Scan the lines below and report each one containing "spots" by copying it.

____

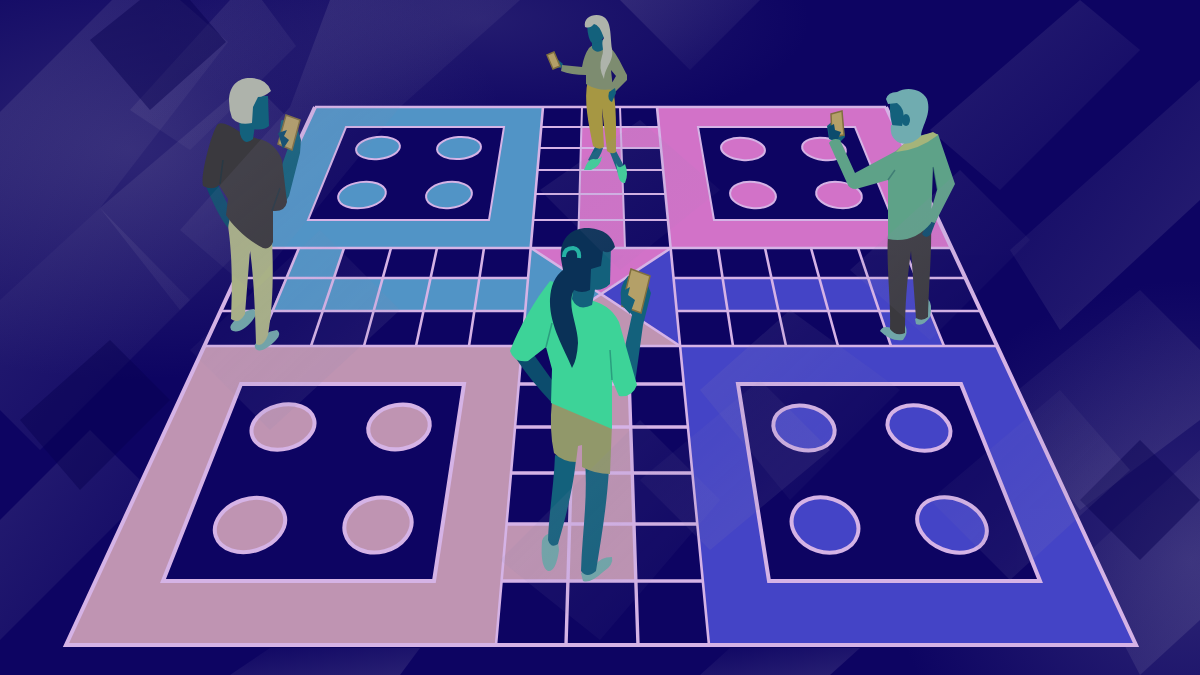
<!DOCTYPE html>
<html lang="en">
<head>
<meta charset="utf-8">
<title>Players on a board game</title>
<style>
:root{
  --night:#0d0462; --line:#d5b3e6; --blue:#5194c6; --pink:#d272c8; --rose:#bf94b2; --indigo:#4444c6;
  --skin:#13617c; --skin-dark:#0c4c6d; --hair-dark:#0a3157; --phone:#b4a068; --phone-edge:#806f3f;
  --silver:#aeb3ab; --charcoal:#3a393e; --sand:#a9b186; --shoe:#70a6a8;
  --mint:#3dd398; --khaki:#91986a; --sage:#7d8c70; --ochre:#a69743; --green:#5ea288; --aqua:#70acb0;
}
html,body{margin:0;background:var(--night)}
body{width:1200px;height:675px;overflow:hidden}
svg{display:block}
.blue{fill:var(--blue)} .pink{fill:var(--pink)} .rose{fill:var(--rose)} .indigo{fill:var(--indigo)}
.grid{fill:none;stroke:var(--line);stroke-width:2.6}
.yard{fill:var(--night);stroke:var(--line)}
.spots{stroke:var(--line)}
.far{stroke-width:2} .near{stroke-width:4}
.skin{fill:var(--skin)} .skin-dark{fill:var(--skin-dark)} .shoe{fill:var(--shoe)}
.phone{fill:var(--phone);stroke:var(--phone-edge);stroke-width:1.5}
.charcoal{fill:var(--charcoal)} .silver{fill:var(--silver)} .sand{fill:var(--sand)}
.mint{fill:var(--mint)} .khaki{fill:var(--khaki)} .hair-dark{fill:var(--hair-dark)}
.sage{fill:var(--sage)} .ochre{fill:var(--ochre)} .green{fill:var(--green)} .aqua{fill:var(--aqua)}
.fold{fill:none;stroke:#0b3a52;stroke-opacity:.35;stroke-width:1.5}
</style>
</head>
<body>
<svg width="1200" height="675" viewBox="0 0 1200 675" role="img" aria-label="Four people with phones standing on a giant board game">
<defs>
  <linearGradient id="fade" x1="0" y1="0" x2="1" y2="1">
    <stop offset="0" stop-color="#8d86b0" stop-opacity=".2"/>
    <stop offset="1" stop-color="#8d86b0" stop-opacity=".02"/>
  </linearGradient>
  <linearGradient id="fade-back" x1="1" y1="1" x2="0" y2="0">
    <stop offset="0" stop-color="#8d86b0" stop-opacity=".22"/>
    <stop offset="1" stop-color="#8d86b0" stop-opacity=".02"/>
  </linearGradient>
  <radialGradient id="glow">
    <stop offset="0" stop-color="#5b548f" stop-opacity=".42"/>
    <stop offset="1" stop-color="#5b548f" stop-opacity="0"/>
  </radialGradient>
</defs>

<g id="backdrop">
  <rect width="1200" height="675" fill="var(--night)"/>
  <ellipse cx="130" cy="150" rx="380" ry="230" fill="url(#glow)"/>
  <ellipse cx="1190" cy="560" rx="300" ry="280" fill="url(#glow)"/>
  <ellipse cx="480" cy="20" rx="330" ry="120" fill="url(#glow)" opacity=".7"/>
  <g fill="url(#fade)">
    <polygon points="0,112 112,0 180,0 228,42 100,208 0,300"/>
    <polygon points="100,208 250,80 330,160 180,310"/>
    <polygon points="230,0 262,0 296,46 190,150 130,110"/>
    <polygon points="0,300 100,208 190,300 40,450 0,410"/>
    <polygon points="330,0 520,0 400,107 290,107"/>
    <polygon points="0,520 90,430 150,490 0,640"/>
    <polygon points="620,0 760,0 690,70"/>
    <polygon points="930,130 1080,0 1140,50 1000,190"/>
  </g>
  <g fill="url(#fade-back)">
    <polygon points="1000,405 1140,290 1200,350 1200,420 1080,510"/>
    <polygon points="1080,560 1200,450 1200,620 1140,675"/>
    <polygon points="1010,250 1200,80 1200,200 1060,330"/>
    <polygon points="230,675 270,648 420,648 400,675"/>
    <polygon points="700,675 730,648 860,648 830,675"/>
  </g>
  <g fill="#080050" opacity=".45">
    <polygon points="90,40 140,0 190,0 226,42 150,110"/>
    <polygon points="20,420 110,340 170,400 80,490"/>
    <polygon points="1080,500 1140,440 1200,500 1140,560"/>
  </g>
</g>

<g id="board">
  <polygon points="315,107 886,107 1136,645 66,645" fill="var(--night)"/>
  <g id="home-yards">
    <polygon class="blue" points="315,107 543,107 531,248 250,248"/>
    <polygon class="pink" points="657,107 886,107 951,248 671,248"/>
    <polygon class="rose" points="204,346 522,346 496,645 66,645"/>
    <polygon class="indigo" points="680,346 997,346 1136,645 709,645"/>
  </g>
  <g id="coloured-tracks">
    <path class="blue" d="M299 248H344L333 278H528L525 311H271Z"/>
    <path class="pink" d="M581 127H659L661 148H621L625 248H578Z"/>
    <path class="indigo" d="M674 278H916L930 311L944 346H891L880 311H677Z"/>
    <path class="rose" d="M575 346H628L636 581H502L507 524H570Z"/>
  </g>
  <g id="centre">
    <polygon class="pink" points="531,248 671,248 601,293"/>
    <polygon class="blue" points="531,248 601,293 522,346"/>
    <polygon class="indigo" points="671,248 680,346 601,293"/>
    <polygon class="rose" points="522,346 601,293 680,346"/>
    <path class="grid" d="M531 248L680 346M671 248L522 346"/>
  </g>
  <g id="grid-lines" class="grid">
    <path stroke-width="2" d="M541 127H659M539 148H661M537 170H663M535 194H665M533 220H668M582 107L578 248M620 107L625 248"/>
    <path d="M236 278H528M221 311H525M299 248L258 346M344 248L311 346M391 248L364 346M437 248L416 346M484 248L469 346"/>
    <path d="M674 278H965M677 311H981M718 248L733 346M765 248L786 346M811 248L838 346M858 248L891 346M904 248L944 346"/>
    <path stroke-width="3.4" d="M519 384H684M515 427H688M511 473H692M507 524H697M502 581H703M575 346L566 645M628 346L638 645"/>
    <path d="M315 107H886M250 248H951M204 346H997M543 107L496 645M657 107L709 645"/>
    <path stroke-width="4" d="M315 107L66 645H1136L886 107"/>
  </g>
  <g id="yard-frames" class="yard">
    <polygon class="far" points="346,127 504,127 489,220 308,220"/>
    <polygon class="far" points="698,127 855,127 893,220 714,220"/>
    <polygon class="near" points="241,384 464,384 434,581 163,581"/>
    <polygon class="near" points="738,384 961,384 1040,581 769,581"/>
  </g>
  <g id="yard-spots" class="spots">
    <g class="blue far">
      <ellipse cx="378" cy="148" rx="22" ry="11" transform="rotate(-6 378 148)"/>
      <ellipse cx="459" cy="148" rx="22" ry="11" transform="rotate(-4 459 148)"/>
      <ellipse cx="362" cy="195" rx="24" ry="13" transform="rotate(-8 362 195)"/>
      <ellipse cx="449" cy="195" rx="23" ry="13" transform="rotate(-6 449 195)"/>
    </g>
    <g class="pink far">
      <ellipse cx="743" cy="149" rx="22" ry="11" transform="rotate(5 743 149)"/>
      <ellipse cx="824" cy="149" rx="22" ry="11" transform="rotate(7 824 149)"/>
      <ellipse cx="753" cy="195" rx="23" ry="13" transform="rotate(6 753 195)"/>
      <ellipse cx="839" cy="195" rx="23" ry="13" transform="rotate(8 839 195)"/>
    </g>
    <g class="rose near">
      <ellipse cx="283" cy="427" rx="32" ry="22" transform="rotate(-14 283 427)"/>
      <ellipse cx="399" cy="427" rx="31" ry="22" transform="rotate(-10 399 427)"/>
      <ellipse cx="250" cy="525" rx="36" ry="26" transform="rotate(-18 250 525)"/>
      <ellipse cx="378" cy="525" rx="34" ry="27" transform="rotate(-14 378 525)"/>
    </g>
    <g class="indigo near">
      <ellipse cx="804" cy="428" rx="31" ry="22" transform="rotate(12 804 428)"/>
      <ellipse cx="919" cy="428" rx="32" ry="22" transform="rotate(14 919 428)"/>
      <ellipse cx="825" cy="525" rx="34" ry="27" transform="rotate(18 825 525)"/>
      <ellipse cx="952" cy="525" rx="36" ry="26" transform="rotate(22 952 525)"/>
    </g>
  </g>
</g>

<g id="player-blue">
  <path class="shoe" d="M231 325C236 318 244 310 254 309Q258 315 252 321C246 328 239 333 233 331Q229 329 231 325Z"/>
  <path class="shoe" d="M256 343Q263 332 277 330Q282 334 276 340C269 347 262 352 257 350Q253 347 256 343Z"/>
  <path class="sand" d="M226 214C231 240 233 270 231 319Q239 325 245 314L250 250C254 280 255 310 256 344Q263 348 268 335C274 300 273 265 272 238Z"/>
  <path class="skin-dark" d="M205 184L216 181L231 211L228 228Q218 216 205 184Z"/>
  <path class="skin" d="M273 190L288 148L279 137L281 121Q284 117 287 126L296 124L301 140L300 153L289 196L283 206Z"/>
  <path class="phone" d="M286 115L300 120L292 150L278 144Z"/>
  <path class="skin-dark" d="M278 133L287 130L284 136L289 140L283 149Z"/>
  <path class="charcoal" d="M218 124Q224 121 240 132L258 139C269 140 278 149 282 160L287 202Q285 212 273 211V242Q270 250 263 248C247 240 232 225 226 215L228 199L219 185Q213 191 203 186C200 176 212 130 218 124Z"/>
  <path class="fold" d="M220 184L223 160M272 211L280 188"/>
  <path class="skin" d="M239 118H256L253 139Q244 147 240 134Z"/>
  <path class="skin" d="M248 96H268L269 126Q263 131 253 129L245 118Z"/>
  <path class="silver" d="M229 101C229 84 240 77 252 78Q267 79 271 91Q264 97 258 97L253 107L252 123Q239 126 232 118Q229 110 229 101Z"/>
</g>

<g id="player-pink">
  <path class="skin" d="M595 147L603 148Q600 158 594 163L588 160ZM609 150L616 151L624 166L618 173Z"/>
  <path d="M584 170Q588 158 594 159Q599 160 602 156Q601 166 591 170ZM616 163Q619 171 625 164Q629 174 625 183Q620 184 618 175Z" fill="var(--mint)"/>
  <path class="skin" d="M556 58L549 54L553 67L561 68L563 64Z"/>
  <polygon class="phone" points="547,55 554,52 560,66 553,69"/>
  <path class="ochre" d="M588 80L612 84C617 105 616 130 616 152Q612 155 607 151L602 108L604 147Q599 151 593 146C589 125 583 100 588 80Z"/>
  <path class="sage" d="M589 48Q595 43 603 44C614 46 620 62 627 75L627 80L614 93L609 88L616 76L611 70L613 89Q599 92 586 84L586 75Q571 75 561 71L562 65L582 67Q584 55 589 48Z"/>
  <path class="skin" d="M615 88L609 92Q607 100 612 102L616 93Z"/>
  <path class="skin" d="M592 40H604V49Q597 55 592 48Z"/>
  <path class="skin" d="M587 25L601 23L604 37Q600 44 592 43Q588 40 587 25Z"/>
  <path class="silver" d="M585 27C583 17 594 13 602 16C612 20 610 36 612 49C614 62 605 66 604 79Q598 68 602 56C605 49 600 43 604 38Q599 24 594 24Q590 29 585 27Z"/>
</g>

<g id="player-indigo">
  <path class="shoe" d="M915 319Q925 314 928 299Q933 304 930 317Q923 327 916 324ZM880 331Q883 325 891 328L905 325Q909 333 903 340Q891 342 880 331Z"/>
  <path class="charcoal" d="M888 235L931 221C932 250 929 280 928 317Q922 322 916 318L911 251C907 280 905 305 905 333Q896 337 890 329C891 300 886 265 888 235Z"/>
  <path class="skin-dark" d="M928 222L939 213L931 234Q926 240 922 234Z"/>
  <path class="skin" d="M829 139L827 126L834 120L843 122L845 137L839 143Z"/>
  <polygon class="phone" points="831,114 842,111 844,135 832,137"/>
  <path class="skin-dark" d="M828 127L834 124L835 130L841 132L837 141L830 139Z"/>
  <path class="green" d="M829 143Q833 137 840 140L855 173L896 151Q915 132 938 134L955 184L935 223L928 221L937 190L933 167L931 223Q914 244 888 239V180L856 189Q849 189 847 183Z"/>
  <path class="fold" d="M937 190L933 167M888 180L895 170"/>
  <path d="M896 152Q905 141 914 138L933 132L938 135Q919 150 896 152Z" fill="#a5b47a"/>
  <path class="skin" d="M890 100H913V129H894Q889 120 890 100Z"/>
  <path class="aqua" d="M886 99Q888 92 897 92C907 86 922 89 927 99C932 114 922 125 921 136Q911 146 900 143Q889 138 891 125L902 126Q907 110 897 103L888 104Z"/>
  <ellipse class="skin" cx="906" cy="120" rx="4" ry="6"/>
</g>

<g id="player-rose">
  <path class="shoe" d="M542 541Q545 531 557 534L559 550Q556 572 548 571Q540 567 542 541ZM581 573L596 565Q600 557 612 557Q614 565 603 572Q590 584 583 581Z"/>
  <path class="skin" d="M555 455L576 460C573 490 565 520 558 544Q551 549 548 540C549 512 554 485 555 455ZM585 460L609 468C607 505 601 540 596 571Q587 579 581 571C582 535 588 500 585 460Z"/>
  <path class="skin-dark" d="M515 357L529 348L552 380L553 404Q530 380 515 357Z"/>
  <path class="khaki" d="M552 400L612 424L610 474Q595 474 582 467V445L578 446L576 462Q563 462 554 453Q549 430 552 400Z"/>
  <path class="skin" d="M621 300Q619 285 628 276L643 274L651 293L643 325L635 383L619 374L632 315Z"/>
  <polygon class="phone" points="631,269 650,276 641,313 622,306"/>
  <path class="skin" d="M621 292L630 287L628 295L635 300L630 314L621 304Z"/>
  <path class="mint" d="M550 281Q570 284 585 299Q610 303 619 322L637 385Q632 398 619 396L612 380V429L551 403L552 369L546 347L528 361Q514 363 510 351C520 325 535 300 550 281Z"/>
  <path class="fold" d="M546 347L552 323M612 380L610 350"/>
  <path class="skin" d="M575 275L596 284L592 305Q578 312 572 299Z"/>
  <path class="skin" d="M586 247L611 244L610 284Q601 293 588 288Z"/>
  <path class="hair-dark" d="M561 259C559 237 573 227 589 228Q611 230 615 247Q609 255 603 251L601 266L591 269L590 290Q582 294 574 290C566 305 578 325 578 343Q577 360 572 368C564 348 549 325 550 299Q551 279 563 270Z"/>
  <path d="M564 257Q564 248 573 248Q580 249 579 258" fill="none" stroke="#26b3a4" stroke-width="4"/>
</g>

<g id="light-shards" opacity=".75">
  <g fill="url(#fade)">
    <polygon points="180,230 290,107 400,107 250,290"/>
    <polygon points="500,560 640,420 720,500 600,640"/>
    <polygon points="700,390 790,310 900,390 790,500"/>
    <polygon points="540,190 640,120 720,190 620,270"/>
    <polygon points="850,270 960,170 1030,240 930,340"/>
  </g>
  <g fill="url(#fade-back)">
    <polygon points="930,500 1060,390 1130,470 1010,580"/>
    <polygon points="640,480 760,380 830,450 710,550"/>
    <polygon points="190,350 320,230 400,310 270,430"/>
  </g>
</g>
</svg>
</body>
</html>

____

• **Exercise response**
.spots{stroke:var(--line)}
  <g id="yard-spots" class="spots">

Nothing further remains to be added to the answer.